29 April 2013

Annual GDP Change #nlpoli

A release on Friday from Statistics Canada showed that the provincial economy shrank by almost 5% in 2012.  They even supplied a lovely chart to illustrate the GDP changes in each province as well as the national average.

This wasn’t just modest growth or even a  modest drop.  We are talking one of only two provinces with a drop in GDP and the biggest change – positive or negative – of any province or territory in Canada. 

Alberta is even more dependent on commodities than Newfoundland and Labrador and it still managed to see gross domestic product grow by almost four percent.

Not so in the former Republic of Dannystan. 


By almost five percent.

Chart 1: Real gross domestic product, 2012  

One thing that tells you that the government’s line about the strong local economy is a crock.  Remember?  First Tom Marshall and then Jerome Kennedy tried to tell us that the provincial government’s financial problems were isolated to problems overseas, including a loss of a federal transfer they knew they were going to lose all along.

Nothing local.

Here, everything is great.




SRBP readers are well-familiar with the idea that the economy in Newfoundland and Labrador depends very heavily on exports of resources to other places.  So basically, if things are going to crap over there, then we are going to have a bad day or two as well over here. 

And since government revenue is derived largely from those resources like oil and minerals, then it stands to reason that a downturn internationally will have a direct impact on provincial royalties. 

Now if the people in government had their memories erased every year and couldn’t do any research, you could forgive them for spending as much or more than they took in. But since the people making budget decisions know the province’s history and the risks of being so dependent  on highly unreliable sources of income, overspending is about the most irresponsible thing you could be.

To then turn around and call people “spoiled” because of all the overspending?  Well, that would be about as reprehensible a comment for any politician as making light in a Twitter comment of the history of sectarian violence in this province complete with caricatures of local accents in the way you spelled the words in the tweet. Reprehensible and monumentally stupid all wrapped up in a sour coating of arrogance and obvious ignorance.

That – Don Mills – is why the Tories are dying politically, not the economic downturn.

Just to give a sense of the way economic growth in the province has been going the past few years, here are some charts based on data from Statistics Canada and the Newfoundland and Labrador Statistics Agency, which also uses Statistics Canada figures.

chained 2002

The Statistics Canada release talked about real GDP.   That means GDP calculated using a base year, in that case of 2007.  They convert all prices to the equivalent of 2007 Canadian dollars.

The table above is based on data from NL Statistics and uses 2002 dollars for the constant.  The red line shows the GDP for all industries and then breaks them down using the North American Industrial Classification System.  For the blue line we just subtracted the line for mineral and oil and gas extraction.  That many not capture all the oil and minerals industry but it gives us something to work with.
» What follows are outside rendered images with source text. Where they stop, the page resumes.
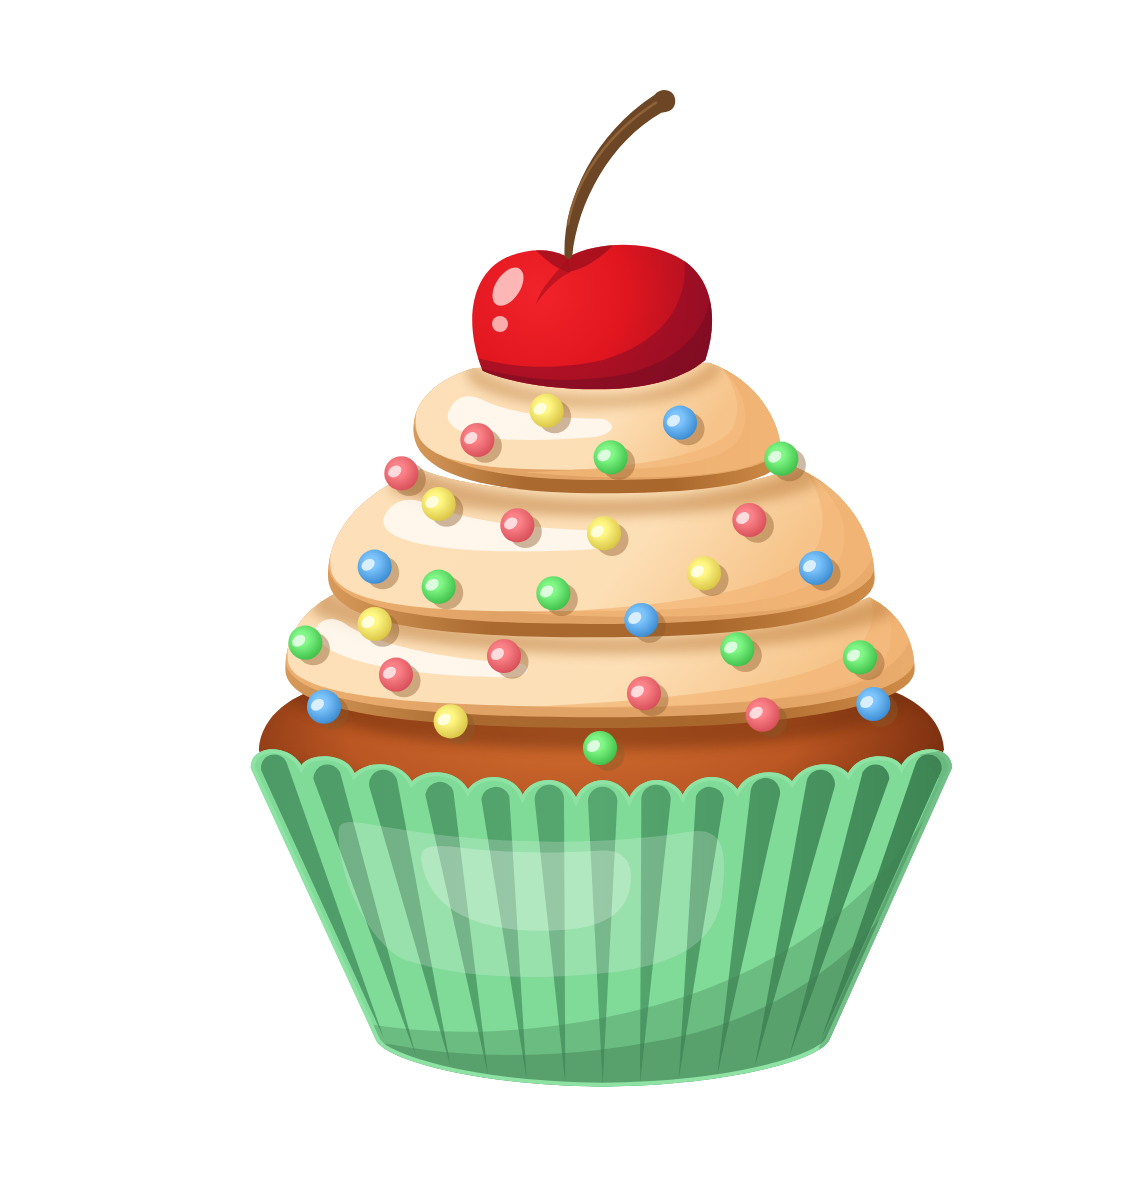
<!DOCTYPE html>
<html lang="en">
<head>
<meta charset="utf-8">
<title>Cherry cupcake</title>
<style>
  :root {
    --paper: #ffffff;
    --stem: #6d4626;
    --stem-light: #8f6238;
    --cream: #fde0b9;
    --cream-shade: #f3b778;
    --cream-edge: #b5763a;
    --paper-cup: #80da98;
    --cup-rim: #8ee3a4;
    --cup-shadow: #3f7d52;
    --sprinkle-shadow: #8a5a2c;
  }
  html, body { margin: 0; width: 1130px; height: 1200px; overflow: hidden; background: var(--paper); }
  .cupcake { display: block; width: 1130px; height: 1200px; }
  .cream { fill: url(#creamFill); }
  .cream-edge { fill: url(#creamEdge); }
  .cream-shade { fill: var(--cream-shade); opacity: .75; }
  .cream-gloss { fill: #fff; opacity: .72; }
  .cup-body { fill: var(--paper-cup); }
  .cup-rim { fill: none; stroke: var(--cup-rim); stroke-width: 3; }
  .pleats { fill: url(#pleatFill); }
  .cup-shadow { fill: var(--cup-shadow); }
  .cup-gloss { fill: #fff; }
  .stem { fill: var(--stem); }
  .stem-light { fill: none; stroke: var(--stem-light); stroke-width: 1; stroke-linecap: round; }
</style>
</head>
<body>
<svg class="cupcake" viewBox="0 0 423.75 450" role="img" aria-label="Cupcake with swirled cream, coloured sprinkles and a cherry in a green paper cup">
  <defs>
    <linearGradient id="creamFill" x1="0" y1="0" x2="1" y2=".25">
      <stop offset="0" stop-color="#f7cd9b"/>
      <stop offset=".13" stop-color="#fde0b9"/>
      <stop offset=".7" stop-color="#fddfb6"/>
      <stop offset="1" stop-color="#f6c48a"/>
    </linearGradient>
    <linearGradient id="creamEdge" x1="0" x2="1">
      <stop offset="0" stop-color="#d79a5a"/>
      <stop offset=".3" stop-color="#a9692f"/>
      <stop offset=".7" stop-color="#a9672c"/>
      <stop offset="1" stop-color="#cf8c48"/>
    </linearGradient>
    <radialGradient id="spongeFill" gradientUnits="userSpaceOnUse" cx="215" cy="276" r="140" gradientTransform="matrix(1 0 0 .32 0 187)">
      <stop offset="0" stop-color="#cf6c30"/>
      <stop offset=".6" stop-color="#bb5723"/>
      <stop offset="1" stop-color="#7c3010"/>
    </radialGradient>
    <radialGradient id="cherryFill" gradientUnits="userSpaceOnUse" cx="202" cy="110" r="66">
      <stop offset="0" stop-color="#f2232a"/>
      <stop offset=".5" stop-color="#e0161f"/>
      <stop offset="1" stop-color="#a80f22"/>
    </radialGradient>
    <linearGradient id="pleatFill" gradientUnits="userSpaceOnUse" x1="95" y1="0" x2="356" y2="0">
      <stop offset="0" stop-color="#4d9a66"/>
      <stop offset=".5" stop-color="#56a770"/>
      <stop offset="1" stop-color="#3d8553"/>
    </linearGradient>
    <radialGradient id="redSugar" cx=".4" cy=".38" r=".65"><stop offset=".3" stop-color="#fb8288"/><stop offset="1" stop-color="#d84e58"/></radialGradient>
    <radialGradient id="yellowSugar" cx=".4" cy=".38" r=".65"><stop offset=".3" stop-color="#fff783"/><stop offset="1" stop-color="#d9c444"/></radialGradient>
    <radialGradient id="blueSugar" cx=".4" cy=".38" r=".65"><stop offset=".3" stop-color="#7cc4fb"/><stop offset="1" stop-color="#3b8bd2"/></radialGradient>
    <radialGradient id="greenSugar" cx=".4" cy=".38" r=".65"><stop offset=".3" stop-color="#80f786"/><stop offset="1" stop-color="#3fbf4a"/></radialGradient>

    <path id="tierTop" d="M155 161C155 150 164 142 178 138L266 136C283 142 293 157 293 171C293 181 266 185 226 185C182 185 155 178 155 161Z"/>
    <path id="tierMiddle" d="M123 216C123 198 137 184 158 176C184 188 272 188 298 175C317 183 328 200 328 217C328 232 284 239 226 239C160 239 123 234 123 216Z"/>
    <path id="tierBottom" d="M107 251C107 238 114 228 127 222C160 241 290 241 326 224C338 230 343 241 343 251C343 266 290 273 226 273C152 273 107 267 107 251Z"/>
    <path id="cupShape" d="M94 288C94 278.500 109 279 113 287C116 282 130 282 133 290C138 285 150 285 154.500 293C159 288 171 288 175.500 296C180 289.500 192 289.500 196 298C200 290.500 212 290.500 216 299C220 290.500 232 290.500 236 299C240 290.500 252 290.500 256 298C260 289.500 272 289.500 276.500 296C281 288 293 288 297 293C302 285 314 285 318 290C322 282 335 282 338 287C342 279 357 278.500 357 288L311 390C308 397 275 407 226 407.500C177 407 144 397 141 390Z"/>
    <path id="cherryShape" d="M181 139C174 122 176 103 190 96.500C198 93 207 93 213 96.500C222 91 240 90 251 95C267 101 270 118 264.500 135C255 143 240 146 224 146C206 146 190 143 181 139Z"/>

    <clipPath id="topClip"><use href="#tierTop"/></clipPath>
    <clipPath id="middleClip"><use href="#tierMiddle"/></clipPath>
    <clipPath id="bottomClip"><use href="#tierBottom"/></clipPath>
    <clipPath id="cupClip"><use href="#cupShape"/></clipPath>
    <clipPath id="cherryClip"><use href="#cherryShape"/></clipPath>
    <clipPath id="spongeClip"><path d="M97 281C98 268 110 260 124 257H328C343 261 353 269 354 281L346 304H104Z"/></clipPath>
    <filter id="softBlur" x="-20%" y="-40%" width="140%" height="180%"><feGaussianBlur stdDeviation="2.200"/></filter>

    <g id="sugarShadow"><circle cx="3" cy="2.300" r="6.200" fill="#8a5a2c" opacity=".42"/></g>
    <g id="sugarGloss"><ellipse cx="-1.600" cy="-2" rx="2.700" ry="2" transform="rotate(-35)" fill="#fff" opacity=".72"/></g>
    <g id="redSprinkle"><use href="#sugarShadow"/><circle r="6.400" fill="url(#redSugar)"/><use href="#sugarGloss"/></g>
    <g id="yellowSprinkle"><use href="#sugarShadow"/><circle r="6.400" fill="url(#yellowSugar)"/><use href="#sugarGloss"/></g>
    <g id="blueSprinkle"><use href="#sugarShadow"/><circle r="6.400" fill="url(#blueSugar)"/><use href="#sugarGloss"/></g>
    <g id="greenSprinkle"><use href="#sugarShadow"/><circle r="6.400" fill="url(#greenSugar)"/><use href="#sugarGloss"/></g>
  </defs>

  <g id="sponge" clip-path="url(#spongeClip)">
    <rect x="95" y="250" width="262" height="56" fill="url(#spongeFill)"/>
    <path d="M104 258C120 276 170 281 226 281C285 281 336 276 348 257Z" fill="#74300f" opacity=".55" filter="url(#softBlur)"/>
    <path d="M97 284C150 294 190 303 226 303C270 303 310 293 354 284V306H97Z" fill="#6a2a0d" opacity=".35" filter="url(#softBlur)"/>
  </g>

  <g id="paper-cup">
    <use href="#cupShape" class="cup-body"/>
    <g clip-path="url(#cupClip)">
      <g class="pleats">
        <path d="M98 289A5 5 0 0 1 107.500 286L144 389.500Z"/>
        <path d="M117.500 292A5.300 5.300 0 0 1 127.500 289.500L156 396Z"/>
        <path d="M138.500 295A5.300 5.300 0 0 1 149 293L169 400Z"/>
        <path d="M159.500 298A5.500 5.500 0 0 1 170 296.500L183 403Z"/>
        <path d="M180.500 299.500A5.500 5.500 0 0 1 191 298.500L197.500 405Z"/>
        <path d="M200.500 300A5.500 5.500 0 0 1 211.500 299.500L212 406.500Z"/>
        <path d="M220.500 300.500A5.500 5.500 0 0 1 231.500 300.500L226 407Z"/>
        <path d="M240.500 299.500A5.500 5.500 0 0 1 251.500 300L240 406.500Z"/>
        <path d="M261 298.500A5.500 5.500 0 0 1 271.500 299.500L254.500 405Z"/>
        <path d="M281.500 296.500A5.500 5.500 0 0 1 292.500 298L269 403Z"/>
        <path d="M302.500 293A5.300 5.300 0 0 1 313 295L283 400Z"/>
        <path d="M323.500 289.500A5.300 5.300 0 0 1 333.500 292L296 396Z"/>
        <path d="M343.500 286A5 5 0 0 1 353 289L308 389.500Z"/>
      </g>
      <path class="cup-shadow" opacity=".32" d="M360 284C338 330 300 362 246 377C206 388 168 389 138 384L138 412H320Z"/>
      <path class="cup-shadow" opacity=".42" d="M362 292C340 345 305 376 258 388C218 397 178 398 143 391L150 412H322Z"/>
      <use href="#cupShape" class="cup-rim"/>
      <path class="cup-shadow" opacity=".35" d="M345 283L360 280V300L312 396L307 393L352 292Z"/>
      <path class="cup-gloss" opacity=".2" d="M127 311C128 306 136 309 150 311C186 317 228 317 258 312C270 310 273 317 271 333C270 353 255 362 226 365C196 368 170 366 152 360C138 354 126 327 127 311Z"/>
      <path class="cup-gloss" opacity=".24" d="M158 323C157 316 164 317 174 318C192 320 208 320 224 319C235 318 238 324 236 334C233 346 220 349 203 349C178 349 161 341 158 323Z"/>
    </g>
  </g>

  <g id="frosting">
    <g id="bottom-swirl">
      <use href="#tierBottom" class="cream-edge"/>
      <g clip-path="url(#bottomClip)">
        <use href="#tierBottom" class="cream-shade" transform="translate(0 -4)"/>
        <path class="cream" d="M108 248C106 228 120 218 130 216H322C336 226 337 240 330 250C318 261 276 265 226 265C160 265 110 262 108 248Z"/>
        <path class="cream-shade" d="M343 226C345 243 334 257 300 261C270 265 236 266 200 265C260 262 312 256 324 240C328 233 328 229 326 222Z"/>
        <path d="M120 219C160 245 290 246 334 221L334 231C290 250 160 250 117 230Z" fill="#b87837" opacity=".5" filter="url(#softBlur)"/>
        <path class="cream-gloss" d="M118 236C121 231 126 231 131 235C145 243 168 247 196 249C200 251 197 254 190 254C160 254 118 249 118 236Z" opacity=".6"/>
      </g>
    </g>
    <g id="middle-swirl">
      <use href="#tierMiddle" class="cream-edge"/>
      <g clip-path="url(#middleClip)">
        <use href="#tierMiddle" class="cream-shade" transform="translate(0 -5)"/>
        <path class="cream" d="M124 213C122 192 140 176 160 170H294C316 184 322 202 312 214C300 225 270 229 226 229C170 230 126 229 124 213Z"/>
        <path class="cream-shade" d="M330 190C332 214 318 226 288 229C262 232 230 232 196 230C252 228 296 221 306 206C311 195 308 184 300 174H318Z"/>
        <path d="M150 172C182 192 274 193 306 171V182C274 197 184 197 146 184Z" fill="#b87837" opacity=".5" filter="url(#softBlur)"/>
        <path class="cream-gloss" d="M144 194C147 187 154 186 160 189C174 195 194 198 226 199C232 201 230 205 222 206C190 208 140 207 144 194Z"/>
      </g>
    </g>
    <g id="top-swirl">
      <use href="#tierTop" class="cream-edge"/>
      <g clip-path="url(#topClip)">
        <use href="#tierTop" class="cream-shade" transform="translate(0 -5)"/>
        <path class="cream" d="M156 160C155 145 166 136 182 130H262C278 142 284 156 276 166C268 174 248 176 224 176C184 177 157 174 156 160Z"/>
        <path class="cream-shade" d="M296 150C298 172 284 176 262 178C240 180 216 179 196 177C240 176 270 170 275 160C279 150 274 142 268 134H284Z"/>
        <path d="M174 134C192 153 254 154 270 133V140C254 157 192 156 176 143Z" fill="#b87837" opacity=".45" filter="url(#softBlur)"/>
        <path class="cream-gloss" d="M168 155C170 149 175 147 181 150C192 155 206 157 226 157C232 159 230 163 222 164C196 166 166 166 168 155Z"/>
      </g>
    </g>
  </g>

  <g id="cherry">
    <use href="#cherryShape" fill="url(#cherryFill)"/>
    <g clip-path="url(#cherryClip)">
      <path d="M256 92C260 112 250 128 226 135C208 139 192 138 178 134V150H272V98Z" fill="#8d0d26" opacity=".62"/>
      <path d="M266 98C270 120 258 134 236 140C216 144 198 143 180 138L184 150H274Z" fill="#6d0b22" opacity=".5"/>
      <path d="M199 92C205 98 209 101 213 102C219 101 225 97 231 91C221 92 217 94 213 96.500C209 94 204 92 199 92Z" fill="#8d0d1c" opacity=".65"/>
      <path d="M213 97C209 102 203 107 201 114C206 107 210 104 214 102Z" fill="#a20f1c" opacity=".6"/>
    </g>
    <ellipse cx="190.500" cy="107.500" rx="4.600" ry="8" transform="rotate(33 190.500 107.500)" fill="#ffd9d6" opacity=".82"/>
    <circle cx="187.500" cy="121.500" r="3" fill="#ffd0cd" opacity=".8"/>
    <path class="stem" d="M211.700 96C211 76 222 51 245.500 35.500C248 32.500 253 33.500 253.200 37.500C253.400 41 251 42 248 42.300C229 53 216.500 76 214.600 96Q213 98.500 211.700 96Z"/>
    <path class="stem-light" d="M213 84C216 67 228 50 246 38.500"/>
  </g>

  <g id="sprinkles">
    <g id="red-sprinkles">
      <use href="#redSprinkle" x="179" y="165"/><use href="#redSprinkle" x="150.500" y="177.500"/>
      <use href="#redSprinkle" x="194" y="197"/><use href="#redSprinkle" x="281" y="195"/>
      <use href="#redSprinkle" x="148.500" y="253"/><use href="#redSprinkle" x="189" y="246"/>
      <use href="#redSprinkle" x="241.500" y="260"/><use href="#redSprinkle" x="286" y="268"/>
    </g>
    <g id="yellow-sprinkles">
      <use href="#yellowSprinkle" x="205" y="154"/><use href="#yellowSprinkle" x="164.500" y="189"/>
      <use href="#yellowSprinkle" x="226.500" y="200"/><use href="#yellowSprinkle" x="264" y="215"/>
      <use href="#yellowSprinkle" x="140.500" y="234"/><use href="#yellowSprinkle" x="169" y="270.500"/>
    </g>
    <g id="blue-sprinkles">
      <use href="#blueSprinkle" x="255" y="158.500"/><use href="#blueSprinkle" x="140.500" y="212.500"/>
      <use href="#blueSprinkle" x="306" y="213"/><use href="#blueSprinkle" x="240.500" y="232.500"/>
      <use href="#blueSprinkle" x="121.500" y="265"/><use href="#blueSprinkle" x="327.500" y="264"/>
    </g>
    <g id="green-sprinkles">
      <use href="#greenSprinkle" x="229" y="171.500"/><use href="#greenSprinkle" x="293" y="172"/>
      <use href="#greenSprinkle" x="164.500" y="220"/><use href="#greenSprinkle" x="207.500" y="222.500"/>
      <use href="#greenSprinkle" x="114.500" y="241"/><use href="#greenSprinkle" x="276.500" y="243.500"/>
      <use href="#greenSprinkle" x="322.500" y="246.500"/><use href="#greenSprinkle" x="225" y="280.500"/>
    </g>
  </g>
</svg>
</body>
</html>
You can see pretty quickly that since the late 1990s, the non-oil economy has been puttering along.  By contrast, the whole provincial economy, with oil in, has had some pretty big swings up and down.

current dollars

Here’s the same sort of chart with three differences.  First difference:  this one uses current dollars, that is, whatever the actual reported amount was in a given year regardless of things like inflation.

Second difference:  the colours are reversed.  In this chart, the red line is the non-oil figure while the blue is the all-in number.

Third difference, the figures only go to 2008. 

For all that, you can see something rather interesting.  The non-oil economy experienced some fairly consistent growth from about 1998 to 2006.  Then there was some sort of weird jump followed by a couple of periods of shrinkage.  Curiously enough, the shrinking started before anyone really noticed anything about a recession.

And if you recall, even in 2008, the local Conservatives were trying to pretend that we lived in an economic bubble of some sort. 

In hindsight, that sort of nonsense looks even more weird than it did at the time.  Back then it looked like a rather silly ploy to try and keep people spending money so that tax revenues wouldn’t drop off.  In most respects,it worked in the short run since locals faithfully repeated government bull even though it was obviously bull.

Hindsight has also shown us the extent to which the recession took a gigantic chunk out of the provincial economy.  We are still struggling to get out of it, in some respects. 

That will be a good subject for another post, but for now just chew on the changes to gross domestic product in the province.  The reality of that 4.8% drop last year wasn’t lost on the provincial government when they decided to plough ahead with their agenda of heavy provincial government spending (Muskrat Falls) as a substitute for sustainable private sector economic growth.